17th-18th of August 2023
About the Symposium
For the last three decades, we have witnessed how the idea of inclusive education has grown and consolidated worldwide. From a macro-level perspective, a solid and extended scope of scientific research provides material to examine inclusive education from theoretical, political, educational, pedagogical and relational perspectives. These lead us to think that the efforts made since the late 90s have, in fact, prompted social transformations. In the micro-level perspective, however, the experiences that assure the feeling of inclusion, and the materialization of participation in school and in learning processes is still far from being exhausted. We are particularly interested in looking at the social interactions as part of this inclusive experience, raising awareness of the importance of relationships that support agency and participation in learning processes for all students.

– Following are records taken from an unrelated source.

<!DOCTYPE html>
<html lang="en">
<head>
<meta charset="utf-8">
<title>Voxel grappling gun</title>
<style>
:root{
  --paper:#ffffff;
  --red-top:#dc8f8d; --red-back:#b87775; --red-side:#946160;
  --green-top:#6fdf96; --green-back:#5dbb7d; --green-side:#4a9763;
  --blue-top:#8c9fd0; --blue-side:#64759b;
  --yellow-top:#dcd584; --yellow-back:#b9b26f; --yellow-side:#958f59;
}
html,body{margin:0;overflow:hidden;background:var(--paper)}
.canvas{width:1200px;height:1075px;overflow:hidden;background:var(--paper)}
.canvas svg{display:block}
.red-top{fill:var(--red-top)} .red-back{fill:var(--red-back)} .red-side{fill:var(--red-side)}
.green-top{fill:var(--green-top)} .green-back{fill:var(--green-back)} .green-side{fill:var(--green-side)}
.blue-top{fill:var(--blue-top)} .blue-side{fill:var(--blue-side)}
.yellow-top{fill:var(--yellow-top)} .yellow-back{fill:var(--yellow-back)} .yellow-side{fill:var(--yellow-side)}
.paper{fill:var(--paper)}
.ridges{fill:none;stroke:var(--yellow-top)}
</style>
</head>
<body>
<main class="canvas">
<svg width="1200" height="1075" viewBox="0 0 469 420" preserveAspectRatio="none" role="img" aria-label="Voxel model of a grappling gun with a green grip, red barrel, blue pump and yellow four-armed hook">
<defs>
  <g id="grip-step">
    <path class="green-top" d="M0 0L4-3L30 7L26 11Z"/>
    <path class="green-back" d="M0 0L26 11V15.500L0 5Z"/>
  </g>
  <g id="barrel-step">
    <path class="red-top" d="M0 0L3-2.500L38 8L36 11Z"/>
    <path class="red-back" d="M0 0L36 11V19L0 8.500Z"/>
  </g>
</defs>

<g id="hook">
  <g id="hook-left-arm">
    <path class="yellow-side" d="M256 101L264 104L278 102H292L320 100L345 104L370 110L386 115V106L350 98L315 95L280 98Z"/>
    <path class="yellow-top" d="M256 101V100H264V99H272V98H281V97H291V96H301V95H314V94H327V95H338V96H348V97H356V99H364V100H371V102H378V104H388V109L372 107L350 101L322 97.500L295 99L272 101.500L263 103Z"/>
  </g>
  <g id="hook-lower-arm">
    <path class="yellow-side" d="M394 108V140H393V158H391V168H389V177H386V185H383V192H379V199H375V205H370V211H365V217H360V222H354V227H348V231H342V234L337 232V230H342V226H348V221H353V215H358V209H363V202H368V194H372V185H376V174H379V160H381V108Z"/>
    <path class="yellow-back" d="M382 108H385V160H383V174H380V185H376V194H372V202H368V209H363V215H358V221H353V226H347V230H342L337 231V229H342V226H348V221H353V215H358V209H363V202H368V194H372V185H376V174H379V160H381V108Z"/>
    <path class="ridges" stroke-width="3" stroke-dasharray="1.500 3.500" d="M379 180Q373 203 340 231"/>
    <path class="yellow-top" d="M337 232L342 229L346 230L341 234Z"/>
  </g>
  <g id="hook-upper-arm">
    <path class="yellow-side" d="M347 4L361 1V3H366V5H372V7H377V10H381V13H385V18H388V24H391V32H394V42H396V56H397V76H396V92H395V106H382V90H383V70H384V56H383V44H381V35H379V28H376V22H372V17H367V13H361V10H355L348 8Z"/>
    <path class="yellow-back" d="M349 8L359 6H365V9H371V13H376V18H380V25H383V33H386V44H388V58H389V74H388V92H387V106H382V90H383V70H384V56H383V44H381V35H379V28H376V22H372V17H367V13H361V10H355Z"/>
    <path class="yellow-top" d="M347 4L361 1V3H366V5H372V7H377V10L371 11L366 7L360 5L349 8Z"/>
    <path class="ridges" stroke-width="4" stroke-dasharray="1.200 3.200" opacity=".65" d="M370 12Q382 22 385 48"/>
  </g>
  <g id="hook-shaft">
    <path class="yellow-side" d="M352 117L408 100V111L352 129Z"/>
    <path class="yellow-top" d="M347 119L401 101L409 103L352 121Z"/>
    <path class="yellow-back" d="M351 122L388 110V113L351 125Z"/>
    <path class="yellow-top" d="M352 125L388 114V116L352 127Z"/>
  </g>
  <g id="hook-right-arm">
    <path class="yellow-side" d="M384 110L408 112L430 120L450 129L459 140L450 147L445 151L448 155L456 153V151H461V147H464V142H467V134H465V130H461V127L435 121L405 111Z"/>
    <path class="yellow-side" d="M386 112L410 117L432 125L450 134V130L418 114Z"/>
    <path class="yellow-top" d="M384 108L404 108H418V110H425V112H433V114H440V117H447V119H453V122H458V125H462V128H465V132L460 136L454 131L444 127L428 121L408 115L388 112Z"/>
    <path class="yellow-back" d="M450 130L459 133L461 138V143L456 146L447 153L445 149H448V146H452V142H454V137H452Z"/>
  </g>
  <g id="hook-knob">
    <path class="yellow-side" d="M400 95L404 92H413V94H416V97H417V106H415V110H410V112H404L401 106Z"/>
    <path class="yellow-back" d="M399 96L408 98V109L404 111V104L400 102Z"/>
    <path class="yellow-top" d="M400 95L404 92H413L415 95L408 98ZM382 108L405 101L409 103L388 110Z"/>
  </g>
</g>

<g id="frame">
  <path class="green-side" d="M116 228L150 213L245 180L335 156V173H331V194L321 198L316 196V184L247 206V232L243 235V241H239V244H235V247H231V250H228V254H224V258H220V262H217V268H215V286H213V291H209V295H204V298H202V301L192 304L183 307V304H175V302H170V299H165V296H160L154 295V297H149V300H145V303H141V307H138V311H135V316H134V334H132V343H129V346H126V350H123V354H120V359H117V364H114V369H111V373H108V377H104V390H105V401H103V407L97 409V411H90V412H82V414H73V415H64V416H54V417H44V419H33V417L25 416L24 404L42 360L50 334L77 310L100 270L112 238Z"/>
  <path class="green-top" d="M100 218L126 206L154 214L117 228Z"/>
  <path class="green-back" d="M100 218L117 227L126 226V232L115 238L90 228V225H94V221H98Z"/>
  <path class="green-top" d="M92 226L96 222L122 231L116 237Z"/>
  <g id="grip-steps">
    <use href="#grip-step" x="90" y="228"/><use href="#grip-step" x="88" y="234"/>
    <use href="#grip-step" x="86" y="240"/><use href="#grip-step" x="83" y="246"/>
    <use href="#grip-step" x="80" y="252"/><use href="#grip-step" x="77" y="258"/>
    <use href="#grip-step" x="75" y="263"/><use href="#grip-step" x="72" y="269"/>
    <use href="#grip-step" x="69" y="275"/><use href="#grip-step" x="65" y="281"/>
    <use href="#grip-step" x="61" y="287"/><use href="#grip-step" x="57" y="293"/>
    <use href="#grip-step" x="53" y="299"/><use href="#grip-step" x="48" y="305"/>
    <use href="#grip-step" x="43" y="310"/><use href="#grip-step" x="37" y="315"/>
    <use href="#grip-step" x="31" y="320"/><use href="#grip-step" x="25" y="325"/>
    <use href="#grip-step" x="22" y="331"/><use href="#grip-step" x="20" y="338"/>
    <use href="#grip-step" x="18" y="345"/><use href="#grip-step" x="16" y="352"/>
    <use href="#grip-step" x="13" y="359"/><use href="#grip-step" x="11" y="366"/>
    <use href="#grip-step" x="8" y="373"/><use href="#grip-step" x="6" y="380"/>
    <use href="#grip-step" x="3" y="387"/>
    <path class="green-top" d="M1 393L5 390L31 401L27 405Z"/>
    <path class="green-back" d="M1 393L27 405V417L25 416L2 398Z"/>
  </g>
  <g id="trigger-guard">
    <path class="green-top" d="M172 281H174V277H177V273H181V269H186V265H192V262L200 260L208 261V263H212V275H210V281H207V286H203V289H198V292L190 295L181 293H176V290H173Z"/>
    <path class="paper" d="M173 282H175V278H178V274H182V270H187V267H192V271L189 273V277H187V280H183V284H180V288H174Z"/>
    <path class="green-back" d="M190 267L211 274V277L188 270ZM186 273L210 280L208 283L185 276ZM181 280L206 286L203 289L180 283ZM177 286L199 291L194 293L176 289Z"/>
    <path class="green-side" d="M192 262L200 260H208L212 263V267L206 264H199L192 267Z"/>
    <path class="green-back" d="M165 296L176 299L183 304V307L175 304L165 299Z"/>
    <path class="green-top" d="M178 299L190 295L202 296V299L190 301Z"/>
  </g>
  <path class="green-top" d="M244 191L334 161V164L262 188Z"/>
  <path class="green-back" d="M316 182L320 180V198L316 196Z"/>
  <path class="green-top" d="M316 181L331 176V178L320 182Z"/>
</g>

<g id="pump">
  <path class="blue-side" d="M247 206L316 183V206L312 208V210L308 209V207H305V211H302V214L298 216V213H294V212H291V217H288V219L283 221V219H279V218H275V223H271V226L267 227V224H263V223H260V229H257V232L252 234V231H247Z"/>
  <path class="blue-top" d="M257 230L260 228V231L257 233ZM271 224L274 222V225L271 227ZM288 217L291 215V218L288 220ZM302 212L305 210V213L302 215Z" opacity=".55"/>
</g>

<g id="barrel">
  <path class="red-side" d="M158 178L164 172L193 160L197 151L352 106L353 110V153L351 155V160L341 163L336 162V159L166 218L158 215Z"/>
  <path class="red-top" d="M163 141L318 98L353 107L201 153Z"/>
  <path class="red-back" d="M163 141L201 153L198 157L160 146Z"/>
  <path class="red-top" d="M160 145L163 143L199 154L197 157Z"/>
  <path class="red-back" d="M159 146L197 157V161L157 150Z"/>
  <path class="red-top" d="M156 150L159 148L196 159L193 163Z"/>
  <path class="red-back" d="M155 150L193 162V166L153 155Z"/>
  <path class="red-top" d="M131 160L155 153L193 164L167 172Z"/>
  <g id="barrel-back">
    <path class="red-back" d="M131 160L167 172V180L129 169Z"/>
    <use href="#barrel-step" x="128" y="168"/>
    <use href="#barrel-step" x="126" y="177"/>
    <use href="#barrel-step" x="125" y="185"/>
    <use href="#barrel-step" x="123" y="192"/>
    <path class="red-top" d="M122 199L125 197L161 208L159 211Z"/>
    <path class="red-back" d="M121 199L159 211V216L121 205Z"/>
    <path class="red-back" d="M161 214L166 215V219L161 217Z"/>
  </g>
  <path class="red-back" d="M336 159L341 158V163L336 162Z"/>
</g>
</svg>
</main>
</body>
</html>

The study of social interactions is challenging, especially among children that have significantly different developmental paths. Thus, we believe that such investigations should be carried out within an interdisciplinary and multidimensional perspective, bringing researchers, professionals, parents as well as people with disabilities to think about the research together. This year’s symposium brings focus to adult-child interactions in challenging situations in the school context and offers the opportunity to learn different methodologies that support investigating the potential of these interactions.
Our event is open to the academic and professional community. We encourage students from different fields to enrol.
Juliene Madureira Ferreira – Assistant professor, Faculty of Education and Culture
Child Development and Diverse Needs in Early Years – ECEPP research group
Support team, from the Faculty of Education and Culture:
Harry Quedenfeld – PhD Candidate
Maria Matos da Cunha Lima – Master’s Student
Mariana Campos Gonzalez – Master’s Student
Samin Lee – PhD Candidate
Venla Tammisalo – PhD Candidate